Collected data »
####

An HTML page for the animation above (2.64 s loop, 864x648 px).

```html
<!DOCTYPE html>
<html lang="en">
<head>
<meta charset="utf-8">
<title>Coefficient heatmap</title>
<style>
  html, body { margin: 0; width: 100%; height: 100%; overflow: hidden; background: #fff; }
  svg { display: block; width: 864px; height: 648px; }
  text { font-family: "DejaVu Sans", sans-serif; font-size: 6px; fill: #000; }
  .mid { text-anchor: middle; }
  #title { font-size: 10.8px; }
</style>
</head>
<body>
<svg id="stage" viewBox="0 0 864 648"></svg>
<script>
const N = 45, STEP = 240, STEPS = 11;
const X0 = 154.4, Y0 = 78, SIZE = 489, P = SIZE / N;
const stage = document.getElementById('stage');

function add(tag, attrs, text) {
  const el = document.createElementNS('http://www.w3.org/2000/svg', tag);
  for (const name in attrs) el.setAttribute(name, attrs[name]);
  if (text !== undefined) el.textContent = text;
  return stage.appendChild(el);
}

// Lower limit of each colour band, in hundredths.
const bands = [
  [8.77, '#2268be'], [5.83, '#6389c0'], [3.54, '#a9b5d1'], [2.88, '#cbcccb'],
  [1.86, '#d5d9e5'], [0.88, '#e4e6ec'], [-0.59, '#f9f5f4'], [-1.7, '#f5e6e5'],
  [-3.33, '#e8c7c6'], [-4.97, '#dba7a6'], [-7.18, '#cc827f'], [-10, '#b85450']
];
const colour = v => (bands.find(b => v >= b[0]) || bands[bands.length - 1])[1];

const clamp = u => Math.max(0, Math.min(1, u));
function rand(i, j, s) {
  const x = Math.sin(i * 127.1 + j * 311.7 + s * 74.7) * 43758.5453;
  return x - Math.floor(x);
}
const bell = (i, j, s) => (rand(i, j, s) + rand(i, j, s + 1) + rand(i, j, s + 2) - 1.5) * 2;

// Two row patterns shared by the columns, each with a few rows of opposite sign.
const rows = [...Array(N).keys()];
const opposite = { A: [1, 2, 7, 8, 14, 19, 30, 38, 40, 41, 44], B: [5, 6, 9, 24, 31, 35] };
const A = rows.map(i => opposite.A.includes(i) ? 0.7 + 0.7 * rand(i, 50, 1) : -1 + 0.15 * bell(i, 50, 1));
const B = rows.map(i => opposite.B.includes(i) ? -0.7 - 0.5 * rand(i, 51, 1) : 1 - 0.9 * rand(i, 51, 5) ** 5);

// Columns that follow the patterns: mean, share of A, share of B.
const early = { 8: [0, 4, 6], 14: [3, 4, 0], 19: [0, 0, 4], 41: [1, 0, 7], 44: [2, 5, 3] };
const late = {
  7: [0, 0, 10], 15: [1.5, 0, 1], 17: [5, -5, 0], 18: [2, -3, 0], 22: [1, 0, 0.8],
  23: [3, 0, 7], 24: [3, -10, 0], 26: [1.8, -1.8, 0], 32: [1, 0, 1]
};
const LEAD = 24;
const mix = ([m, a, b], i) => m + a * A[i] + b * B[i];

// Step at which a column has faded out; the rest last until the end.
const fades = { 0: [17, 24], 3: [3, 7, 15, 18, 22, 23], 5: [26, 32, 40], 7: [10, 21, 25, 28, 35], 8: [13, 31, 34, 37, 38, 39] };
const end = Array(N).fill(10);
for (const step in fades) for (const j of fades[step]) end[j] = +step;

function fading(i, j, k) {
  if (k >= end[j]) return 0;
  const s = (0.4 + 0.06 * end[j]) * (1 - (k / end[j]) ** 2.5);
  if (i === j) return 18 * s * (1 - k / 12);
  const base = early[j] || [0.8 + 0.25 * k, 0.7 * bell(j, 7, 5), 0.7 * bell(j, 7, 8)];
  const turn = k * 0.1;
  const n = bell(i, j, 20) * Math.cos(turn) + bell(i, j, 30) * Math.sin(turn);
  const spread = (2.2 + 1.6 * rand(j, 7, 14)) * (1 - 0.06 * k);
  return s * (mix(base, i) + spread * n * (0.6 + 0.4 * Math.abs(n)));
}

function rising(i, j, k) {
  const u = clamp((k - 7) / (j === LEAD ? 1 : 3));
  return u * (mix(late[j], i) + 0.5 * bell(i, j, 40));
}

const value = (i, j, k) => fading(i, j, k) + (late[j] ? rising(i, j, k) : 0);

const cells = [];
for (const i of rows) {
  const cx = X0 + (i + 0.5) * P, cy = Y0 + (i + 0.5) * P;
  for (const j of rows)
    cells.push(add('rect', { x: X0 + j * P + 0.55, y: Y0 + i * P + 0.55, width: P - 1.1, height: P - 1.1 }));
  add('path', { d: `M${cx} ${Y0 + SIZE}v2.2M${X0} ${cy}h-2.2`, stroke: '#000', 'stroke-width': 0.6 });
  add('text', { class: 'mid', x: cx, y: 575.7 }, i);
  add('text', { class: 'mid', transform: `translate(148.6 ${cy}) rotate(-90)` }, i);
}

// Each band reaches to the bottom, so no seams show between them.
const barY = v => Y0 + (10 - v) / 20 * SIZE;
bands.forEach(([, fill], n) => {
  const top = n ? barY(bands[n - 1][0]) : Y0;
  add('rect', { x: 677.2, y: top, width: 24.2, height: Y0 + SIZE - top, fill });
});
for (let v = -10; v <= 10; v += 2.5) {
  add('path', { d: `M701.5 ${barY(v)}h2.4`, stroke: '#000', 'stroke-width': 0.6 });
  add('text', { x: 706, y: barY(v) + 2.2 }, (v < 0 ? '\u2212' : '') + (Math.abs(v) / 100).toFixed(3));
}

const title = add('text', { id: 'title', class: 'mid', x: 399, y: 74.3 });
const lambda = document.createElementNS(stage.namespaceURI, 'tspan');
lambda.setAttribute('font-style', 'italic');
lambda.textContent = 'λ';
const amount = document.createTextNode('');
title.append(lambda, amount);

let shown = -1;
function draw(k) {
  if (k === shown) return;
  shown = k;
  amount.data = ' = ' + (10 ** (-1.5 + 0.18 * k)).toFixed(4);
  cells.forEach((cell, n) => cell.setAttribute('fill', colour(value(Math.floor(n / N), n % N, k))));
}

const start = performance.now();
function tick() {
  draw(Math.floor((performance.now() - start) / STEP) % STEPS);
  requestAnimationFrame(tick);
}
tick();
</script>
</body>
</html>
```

####

Your objective » Going line by line, copy the data above exactly.

Written response »
An HTML page for the animation above (2.64 s loop, 864x648 px).

```html
<!DOCTYPE html>
<html lang="en">
<head>
<meta charset="utf-8">
<title>Coefficient heatmap</title>
<style>
  html, body { margin: 0; width: 100%; height: 100%; overflow: hidden; background: #fff; }
  svg { display: block; width: 864px; height: 648px; }
  text { font-family: "DejaVu Sans", sans-serif; font-size: 6px; fill: #000; }
  .mid { text-anchor: middle; }
  #title { font-size: 10.8px; }
</style>
</head>
<body>
<svg id="stage" viewBox="0 0 864 648"></svg>
<script>
const N = 45, STEP = 240, STEPS = 11;
const X0 = 154.4, Y0 = 78, SIZE = 489, P = SIZE / N;
const stage = document.getElementById('stage');

function add(tag, attrs, text) {
  const el = document.createElementNS('http://www.w3.org/2000/svg', tag);
  for (const name in attrs) el.setAttribute(name, attrs[name]);
  if (text !== undefined) el.textContent = text;
  return stage.appendChild(el);
}

// Lower limit of each colour band, in hundredths.
const bands = [
  [8.77, '#2268be'], [5.83, '#6389c0'], [3.54, '#a9b5d1'], [2.88, '#cbcccb'],
  [1.86, '#d5d9e5'], [0.88, '#e4e6ec'], [-0.59, '#f9f5f4'], [-1.7, '#f5e6e5'],
  [-3.33, '#e8c7c6'], [-4.97, '#dba7a6'], [-7.18, '#cc827f'], [-10, '#b85450']
];
const colour = v => (bands.find(b => v >= b[0]) || bands[bands.length - 1])[1];

const clamp = u => Math.max(0, Math.min(1, u));
function rand(i, j, s) {
  const x = Math.sin(i * 127.1 + j * 311.7 + s * 74.7) * 43758.5453;
  return x - Math.floor(x);
}
const bell = (i, j, s) => (rand(i, j, s) + rand(i, j, s + 1) + rand(i, j, s + 2) - 1.5) * 2;

// Two row patterns shared by the columns, each with a few rows of opposite sign.
const rows = [...Array(N).keys()];
const opposite = { A: [1, 2, 7, 8, 14, 19, 30, 38, 40, 41, 44], B: [5, 6, 9, 24, 31, 35] };
const A = rows.map(i => opposite.A.includes(i) ? 0.7 + 0.7 * rand(i, 50, 1) : -1 + 0.15 * bell(i, 50, 1));
const B = rows.map(i => opposite.B.includes(i) ? -0.7 - 0.5 * rand(i, 51, 1) : 1 - 0.9 * rand(i, 51, 5) ** 5);

// Columns that follow the patterns: mean, share of A, share of B.
const early = { 8: [0, 4, 6], 14: [3, 4, 0], 19: [0, 0, 4], 41: [1, 0, 7], 44: [2, 5, 3] };
const late = {
  7: [0, 0, 10], 15: [1.5, 0, 1], 17: [5, -5, 0], 18: [2, -3, 0], 22: [1, 0, 0.8],
  23: [3, 0, 7], 24: [3, -10, 0], 26: [1.8, -1.8, 0], 32: [1, 0, 1]
};
const LEAD = 24;
const mix = ([m, a, b], i) => m + a * A[i] + b * B[i];

// Step at which a column has faded out; the rest last until the end.
const fades = { 0: [17, 24], 3: [3, 7, 15, 18, 22, 23], 5: [26, 32, 40], 7: [10, 21, 25, 28, 35], 8: [13, 31, 34, 37, 38, 39] };
const end = Array(N).fill(10);
for (const step in fades) for (const j of fades[step]) end[j] = +step;

function fading(i, j, k) {
  if (k >= end[j]) return 0;
  const s = (0.4 + 0.06 * end[j]) * (1 - (k / end[j]) ** 2.5);
  if (i === j) return 18 * s * (1 - k / 12);
  const base = early[j] || [0.8 + 0.25 * k, 0.7 * bell(j, 7, 5), 0.7 * bell(j, 7, 8)];
  const turn = k * 0.1;
  const n = bell(i, j, 20) * Math.cos(turn) + bell(i, j, 30) * Math.sin(turn);
  const spread = (2.2 + 1.6 * rand(j, 7, 14)) * (1 - 0.06 * k);
  return s * (mix(base, i) + spread * n * (0.6 + 0.4 * Math.abs(n)));
}

function rising(i, j, k) {
  const u = clamp((k - 7) / (j === LEAD ? 1 : 3));
  return u * (mix(late[j], i) + 0.5 * bell(i, j, 40));
}

const value = (i, j, k) => fading(i, j, k) + (late[j] ? rising(i, j, k) : 0);

const cells = [];
for (const i of rows) {
  const cx = X0 + (i + 0.5) * P, cy = Y0 + (i + 0.5) * P;
  for (const j of rows)
    cells.push(add('rect', { x: X0 + j * P + 0.55, y: Y0 + i * P + 0.55, width: P - 1.1, height: P - 1.1 }));
  add('path', { d: `M${cx} ${Y0 + SIZE}v2.2M${X0} ${cy}h-2.2`, stroke: '#000', 'stroke-width': 0.6 });
  add('text', { class: 'mid', x: cx, y: 575.7 }, i);
  add('text', { class: 'mid', transform: `translate(148.6 ${cy}) rotate(-90)` }, i);
}

// Each band reaches to the bottom, so no seams show between them.
const barY = v => Y0 + (10 - v) / 20 * SIZE;
bands.forEach(([, fill], n) => {
  const top = n ? barY(bands[n - 1][0]) : Y0;
  add('rect', { x: 677.2, y: top, width: 24.2, height: Y0 + SIZE - top, fill });
});
for (let v = -10; v <= 10; v += 2.5) {
  add('path', { d: `M701.5 ${barY(v)}h2.4`, stroke: '#000', 'stroke-width': 0.6 });
  add('text', { x: 706, y: barY(v) + 2.2 }, (v < 0 ? '\u2212' : '') + (Math.abs(v) / 100).toFixed(3));
}

const title = add('text', { id: 'title', class: 'mid', x: 399, y: 74.3 });
const lambda = document.createElementNS(stage.namespaceURI, 'tspan');
lambda.setAttribute('font-style', 'italic');
lambda.textContent = 'λ';
const amount = document.createTextNode('');
title.append(lambda, amount);

let shown = -1;
function draw(k) {
  if (k === shown) return;
  shown = k;
  amount.data = ' = ' + (10 ** (-1.5 + 0.18 * k)).toFixed(4);
  cells.forEach((cell, n) => cell.setAttribute('fill', colour(value(Math.floor(n / N), n % N, k))));
}

const start = performance.now();
function tick() {
  draw(Math.floor((performance.now() - start) / STEP) % STEPS);
  requestAnimationFrame(tick);
}
tick();
</script>
</body>
</html>
```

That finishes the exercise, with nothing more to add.